YOUR OBJECTIVE -> Only the lines from the start of the entries through the line with "77Q156 86 151" should be returned, each exactly as it stands, and no pictures.

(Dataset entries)
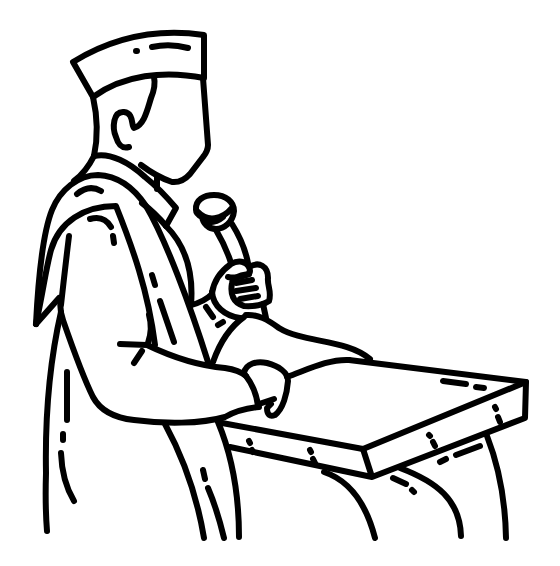
<!DOCTYPE html>
<html lang="en">
<head>
<meta charset="utf-8">
<title>Speaker at a lectern</title>
<style>
:root { --ink: #000; --paper: #fff; }
html, body { margin: 0; background: var(--paper); overflow: hidden; }
.drawing { display: block; width: 560px; height: 566px; }
.lines { fill: none; stroke: var(--ink); stroke-width: 6; stroke-linecap: round; stroke-linejoin: round; }
.filled { fill: var(--paper); }
</style>
</head>
<body>
<svg class="drawing" viewBox="0 0 560 566" role="img" aria-label="Line drawing of a preacher with a microphone at a lectern">
<rect width="560" height="566" fill="var(--paper)"/>
<g class="lines">
  <g id="cap">
    <path d="M73 62C112 38 156 28 204 35V78C164 70 123 75 93 97Z"/>
    <path d="M136 51H137M152 47Q170 43 188 48"/>
  </g>
  <g id="head">
    <path d="M93 97Q100 128 94 156"/>
    <path d="M203 78L208 145Q208 151 203 157L190 174Q182 183 172 182Q157 177 141 165"/>
    <path d="M154 77Q156 86 151 98C147 111 144 125 134 128C131 125 134 113 124 112C113 111 112 128 116 137C118 144 121 149 129 147"/>
    <path d="M157 177V189"/>
  </g>
  <g id="collar">
    <path d="M94 156Q86 172 74 181"/>
    <path d="M94 156C110 152 130 163 145 177Q160 189 176 208L166 226"/>
    <path d="M166 226Q155 213 142 203"/>
  </g>
  <g id="stole">
    <path d="M36 324C38 284 42 235 52 210C60 190 78 175 98 175C120 176 136 191 146 206C166 240 190 305 208 362"/>
    <path d="M36 324L59 298"/>
    <path d="M36 324C43 292 46 268 51 250C59 222 84 206 116 206C132 246 148 290 155 345"/>
    <path d="M149 315Q153 329 148 343"/>
    <path d="M77 194Q89 184 101 191M90 219Q104 215 111 227M113 236L114 243"/>
    <path d="M152 275L155 285M160 301L174 342"/>
    <path d="M166 226C184 244 194 268 191 305"/>
    <path d="M165 424C184 459 197 496 204 538M218 422C233 458 239 498 239 537M203 470L205 479M208 488Q217 509 224 538"/>
  </g>
  <g id="robe">
    <path d="M69 236Q65 269 61 305"/>
    <path d="M61 312C50 360 45 419 46 473Q45 506 47 531"/>
    <path d="M67 372V420M63 434V440M61 453Q62 481 74 501"/>
  </g>
  <g id="resting-arm">
    <path d="M61 298Q59 309 63 320C72 346 82 375 93 397C101 412 116 418 134 420C164 424 201 424 225 417Q239 409 259 407"/>
    <path d="M120 344L147 345C174 358 202 366 225 368Q239 370 246 376"/>
    <path d="M142 351L134 363"/>
    <path d="M246 376Q256 389 258 406"/>
    <path d="M244 373C246 363 257 361 267 363C278 366 288 372 288 381C287 394 283 409 275 415Q267 418 267 408L271 404M259 404L274 399"/>
  </g>
  <g id="raised-arm">
    <path d="M191 305Q204 302 212 294M212 292C213 306 225 316 240 318"/>
    <path d="M244 317C230 327 220 342 213 362"/>
    <path d="M206 307L213 317M218 325L223 322"/>
  </g>
  <g id="microphone">
    <path d="M216 230Q226 247 231 263M232 224Q244 243 248 263"/>
    <path d="M196 210C195 200 204 195 214 195C226 195 234 202 234 211C233 222 224 229 216 229C208 229 203 223 202 217C198 215 196 213 196 210Z"/>
    <path d="M198 212C207 222 222 220 232 208M207 222Q216 223 223 217"/>
    <path d="M263 304L266 318"/>
  </g>
  <g id="gripping-hand">
    <path d="M212 293C214 280 221 271 231 264C238 260 246 261 249 267C259 261 268 266 268 278C267 285 272 292 269 301Q260 307 244 306C233 303 230 294 232 283Q233 276 249 274"/>
    <path d="M249 267Q251 271 249 274Q237 279 228 277"/>
    <path d="M236 283L252 280M236 291L256 288M240 299L258 296"/>
  </g>
  <g id="open-page">
    <path d="M246 315C258 314 268 320 279 328C303 343 347 339 370 359"/>
    <path d="M287 377C309 369 329 359 349 360"/>
  </g>
  <g id="lectern">
    <path d="M349 360L526 382L363 449L222 423"/>
    <path d="M363 449L372 477L525 418L526 382M372 477L230 447"/>
    <path d="M443 381L466 384M476 387L484 388M495 407L496 409M498 417L500 422M429 435L430 436M433 442L435 446M249 441L250 443M252 450L253 452M310 450L311 452M313 459L315 463"/>
    <path d="M324 472C351 481 367 507 375 538M400 468C437 482 460 500 461 536M487 436Q505 482 506 538"/>
    <path d="M393 478L406 484M412 490L414 492M440 462L446 459M456 455L480 446"/>
  </g>
</g>
</svg>
</body>
</html>
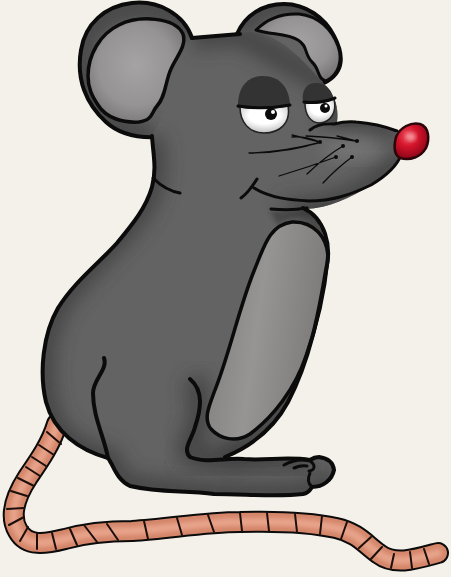
<!DOCTYPE html>
<html lang="en">
<head>
<meta charset="utf-8">
<title>Cartoon mouse</title>
<style>
:root {
  --paper: #f4f1ea;
  --ink: #0b0b0b;
  --fur: #636363;
  --fur-dark: #3d3d3d;
  --tail: #e59a80;
  --tail-light: #f0b19a;
  --lid: #333;
}
html, body { margin: 0; overflow: hidden; background: var(--paper); }
svg { display: block; width: 451px; height: 577px; }
.outline { fill: none; stroke: var(--ink); stroke-width: 4; stroke-linecap: round; stroke-linejoin: round; }
.fur { fill: var(--fur); }
.shade { fill: none; stroke: var(--fur-dark); stroke-width: 24; opacity: .75; filter: url(#soft); }
.tail { fill: none; stroke-linecap: round; stroke-linejoin: round; }
.tail-edge { stroke: var(--ink); stroke-width: 22; }
.tail-skin { stroke: #d48569; stroke-width: 18; }
.tail-core { stroke: var(--tail-light); stroke-width: 8; opacity: .7; filter: url(#softer); }
.rings { fill: none; stroke: #1c0f0b; stroke-width: 2; stroke-linecap: round; }
.whisker { fill: none; stroke: var(--ink); stroke-width: 1.3; stroke-linecap: round; }
.thin { stroke-width: 3; }
</style>
</head>
<body>
<svg viewBox="0 0 451 577" role="img" aria-label="Grey cartoon mouse sitting in profile with a red nose and a long pink tail">
  <defs>
    <filter id="soft" x="-20%" y="-20%" width="140%" height="140%"><feGaussianBlur stdDeviation="9"/></filter>
    <filter id="softer" x="-20%" y="-20%" width="140%" height="140%"><feGaussianBlur stdDeviation="2"/></filter>
    <radialGradient id="ear-fill" cx=".5" cy=".45" r=".65">
      <stop offset="0" stop-color="#a5a3a3"/><stop offset=".6" stop-color="#959393"/><stop offset="1" stop-color="#706e6e"/>
    </radialGradient>
    <linearGradient id="belly-fill" x1="0" y1="0" x2="1" y2=".25">
      <stop offset="0" stop-color="#7c7b79"/><stop offset=".5" stop-color="#979593"/><stop offset="1" stop-color="#7d7b79"/>
    </linearGradient>
    <radialGradient id="eye-fill" cx=".5" cy=".35" r=".7">
      <stop offset=".45" stop-color="#fff"/><stop offset="1" stop-color="#b5b5b5"/>
    </radialGradient>
    <radialGradient id="nose-fill" cx=".4" cy=".35" r=".65">
      <stop offset="0" stop-color="#ee5a68"/><stop offset=".45" stop-color="#d5142b"/><stop offset="1" stop-color="#8d0518"/>
    </radialGradient>
    <path id="tail-line" d="M57 424C51 444 39 461 28 477C15 497 9 516 18 531C27 547 45 544 65 539C86 533 108 531 132 531C168 529 204 522 240 522C275 521 309 522 336 528C358 533 365 544 379 554C395 566 416 559 438 553"/>
    <path id="left-ear" d="M157 137C138 138 119 134 106 122C86 104 76 79 81 50C85 24 105 6 132 3C158 0 184 14 192 38L185 90Z"/>
    <path id="right-ear" d="M237 34C245 15 263 4 284 4C306 4 325 18 334 36C343 53 346 72 324 83L270 75Z"/>
    <path id="body" d="M152 136C153 153 157 169 152 187C146 208 132 225 117 243C99 263 75 281 58 308C43 334 39 372 46 402C54 432 79 450 108 458C114 466 116 479 130 486C161 493 184 490 214 494C246 494 277 497 303 494C309 493 310 490 312 487C323 487 332 480 334 470C333 462 327 458 319 457C315 457 313 458 310 460C286 456 266 461 244 459C237 458 231 458 225 456C249 446 274 427 288 402C306 368 314 323 324 278C330 254 327 227 306 209C328 208 351 198 371 185C386 176 397 165 400 153L396 130C383 126 369 123 357 123L337 122C339 107 335 95 323 83C304 61 285 40 260 33C241 29 227 38 192 38C176 58 174 104 152 136Z"/>
    <clipPath id="body-clip"><use href="#body"/></clipPath>
    <clipPath id="left-ear-clip"><use href="#left-ear"/></clipPath>
    <clipPath id="right-ear-clip"><use href="#right-ear"/></clipPath>
    <clipPath id="left-eye-clip"><path d="M240 105Q264 109 288 104C291 122 280 133 264 133C249 133 239 121 240 105Z"/></clipPath>
  </defs>

  <rect width="451" height="577" fill="#f4f1ea"/>

  <g id="tail">
    <use href="#tail-line" class="tail tail-edge"/>
    <use href="#tail-line" class="tail tail-skin"/>
    <use href="#tail-line" class="tail tail-core"/>
    <path class="rings" d="M47 432L61 444M39 445L54 455M32 457L46 466M26 467L40 476M18 478L34 486M11 491L27 496M7 509L24 508M9 525L24 517M20 541L28 527M37 549L37 533M56 549L52 533M77 545L70 529M97 542L84 525M118 540L107 524M148 539L144 521M182 535L177 518M214 532L208 515M242 531L240 513M269 531L267 513M297 532L295 514M320 534L322 516M341 539L347 522M359 548L371 537M371 559L382 547M391 568L394 554M412 568L410 552M429 564L424 549"/>
  </g>

  <g id="ears">
    <use href="#left-ear" class="fur"/>
    <g clip-path="url(#left-ear-clip)"><path class="shade" d="M157 137C119 138 76 100 81 50C86 8 166-16 192 38"/></g>
    <path class="outline" d="M157 137C138 138 119 134 106 122C86 104 76 79 81 50C85 24 105 6 132 3C158 0 184 14 192 38"/>
    <use href="#right-ear" class="fur"/>
    <g clip-path="url(#right-ear-clip)"><path class="shade" d="M237 34C250 0 306-10 334 36C343 53 346 72 324 83"/></g>
    <path class="outline" d="M237 34C245 15 263 4 284 4C306 4 325 18 334 36C343 53 346 72 324 83"/>
  </g>

  <g id="torso">
    <use href="#body" class="fur"/>
    <g clip-path="url(#body-clip)">
      <path class="shade" d="M152 136C153 153 157 169 152 187C140 228 81 268 58 308C39 344 39 392 54 424C67 444 86 454 108 458C114 466 116 479 130 486C184 494 246 497 303 494L336 480"/>
      <path class="shade" d="M225 456C300 428 309 340 324 278C330 254 327 227 306 209C350 205 396 174 402 153"/>
      <path class="shade" d="M192 38Q215 35 240 34L326 83L338 122L396 130" opacity=".5"/>
      <path class="shade" d="M192 378C204 398 201 424 190 442C186 454 190 461 225 458L310 459"/>
      <path d="M270 211Q300 214 330 205L325 222Q300 209 278 225Z" fill="#303030" opacity=".5" filter="url(#softer)"/>
      <ellipse cx="353" cy="147" rx="32" ry="14" fill="#8b8b8b" opacity=".45" filter="url(#soft)"/>
    </g>
    <path class="outline" d="M192 38Q215 36 240 34M152 136C153 153 157 169 152 187C146 208 132 225 117 243C99 263 75 281 58 308C43 334 39 372 46 402C54 432 79 450 108 458"/>
    <path class="outline thin" d="M153 178C160 185 168 191 180 193"/>
  </g>

  <g id="inner-ears" fill="url(#ear-fill)" stroke="#0b0b0b" stroke-linejoin="round">
    <path stroke-width="3.5" d="M88 76C88 55 100 34 119 25C139 15 175 17 183 34C187 46 176 57 171 69C165 82 166 96 157 106C151 113 153 120 139 122C123 123 106 118 98 105C92 96 88 88 88 76Z"/>
    <path stroke-width="3" d="M256 30C267 19 282 13 299 14C319 16 332 30 338 46C343 60 339 75 326 81C317 79 320 69 312 62C304 54 308 46 298 40C287 33 270 35 256 30Z"/>
  </g>

  <g id="belly">
    <path d="M292 222C314 221 328 238 328 258C325 289 317 326 306 356C295 389 273 417 250 434C236 443 220 439 211 429C203 419 209 406 215 390C230 352 239 308 254 271C264 247 269 225 292 222Z" fill="url(#belly-fill)" stroke="#0b0b0b" stroke-width="3.5"/>
    <path class="outline" d="M303 208C325 218 332 246 326 270C319 312 310 360 288 402C273 430 249 447 225 457"/>
  </g>

  <g id="leg">
    <path class="outline" d="M104 358C108 370 93 379 93 393C93 417 104 436 108 458C114 466 116 479 130 486C161 493 184 490 214 494C246 494 277 497 303 494C309 493 310 490 312 487C323 487 332 480 334 470C333 462 327 458 319 457C315 457 313 458 310 460C286 456 266 461 244 459C227 457 206 464 190 457C182 449 192 439 195 427C201 409 204 391 190 379"/>
    <path class="outline thin" d="M284 465Q297 458 310 461C316 465 315 470 309 471M294 468Q301 465 307 466M312 487Q306 482 310 473"/>
  </g>

  <g id="eyes">
    <path d="M238 108C237 88 247 76 263 76C280 76 290 88 290 107Q264 113 238 108Z" fill="#333"/>
    <path d="M303 102C301 89 308 82 317 83C327 83 333 92 334 101Q319 107 303 102Z" fill="#333"/>
    <path d="M240 107Q264 110 288 106C291 123 280 133 264 133C249 133 240 122 240 107Z" fill="url(#eye-fill)" stroke="#222" stroke-width="1.5"/>
    <path d="M305 103Q320 104 334 99C337 112 331 122 320 123C310 123 305 114 305 103Z" fill="url(#eye-fill)" stroke="#222" stroke-width="1.5"/>
    <path class="outline thin" d="M238 106Q264 110 290 105M304 102Q320 104 335 98"/>
    <circle cx="271" cy="114" r="6" fill="#0b0b0b" clip-path="url(#left-eye-clip)"/>
    <circle cx="325" cy="108" r="5" fill="#0b0b0b"/>
    <circle cx="273" cy="112" r="2" fill="#fff"/>
    <circle cx="326" cy="106" r="1.5" fill="#fff"/>
  </g>

  <g id="snout">
    <path class="outline thin" d="M310 130Q318 123 334 124Q346 121 356 122C370 123 384 126 397 131M241 198C248 193 252 187 257 179M254 188C270 198 290 200 309 201C332 201 350 195 371 185C386 176 397 166 401 155M271 209Q291 211 307 208"/>
    <path class="whisker" d="M249 153Q290 153 320 142Q306 136 292 137M320 142L292 135M306 136Q332 137 356 141L337 136M250 153Q283 152 318 143M279 176Q309 167 336 157M307 174Q326 156 343 146M323 183Q337 168 352 157"/>
    <g fill="#0b0b0b"><circle cx="320" cy="142" r="2"/><circle cx="357" cy="141" r="2"/><circle cx="343" cy="146" r="2"/><circle cx="336" cy="157" r="2"/><circle cx="352" cy="157" r="2"/></g>
    <path d="M396 137C400 127 411 122 420 124C429 127 430 139 426 148C421 157 410 161 400 158C393 154 394 145 396 137Z" fill="url(#nose-fill)" stroke="#2b0509" stroke-width="2.5"/>
    <ellipse cx="411" cy="137" rx="5" ry="4" fill="#f7a8ae" opacity=".8" filter="url(#softer)"/>
  </g>
</svg>
</body>
</html>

REPLY TO THE TASK ->
<!DOCTYPE html>
<html lang="en">
<head>
<meta charset="utf-8">
<title>Speaker at a lectern</title>
<style>
:root { --ink: #000; --paper: #fff; }
html, body { margin: 0; background: var(--paper); overflow: hidden; }
.drawing { display: block; width: 560px; height: 566px; }
.lines { fill: none; stroke: var(--ink); stroke-width: 6; stroke-linecap: round; stroke-linejoin: round; }
.filled { fill: var(--paper); }
</style>
</head>
<body>
<svg class="drawing" viewBox="0 0 560 566" role="img" aria-label="Line drawing of a preacher with a microphone at a lectern">
<rect width="560" height="566" fill="var(--paper)"/>
<g class="lines">
  <g id="cap">
    <path d="M73 62C112 38 156 28 204 35V78C164 70 123 75 93 97Z"/>
    <path d="M136 51H137M152 47Q170 43 188 48"/>
  </g>
  <g id="head">
    <path d="M93 97Q100 128 94 156"/>
    <path d="M203 78L208 145Q208 151 203 157L190 174Q182 183 172 182Q157 177 141 165"/>
    <path d="M154 77Q156 86 151 98C147 111 144 125 134 128C131 125 134 113 124 112C113 111 112 128 116 137C118 144 121 149 129 147"/>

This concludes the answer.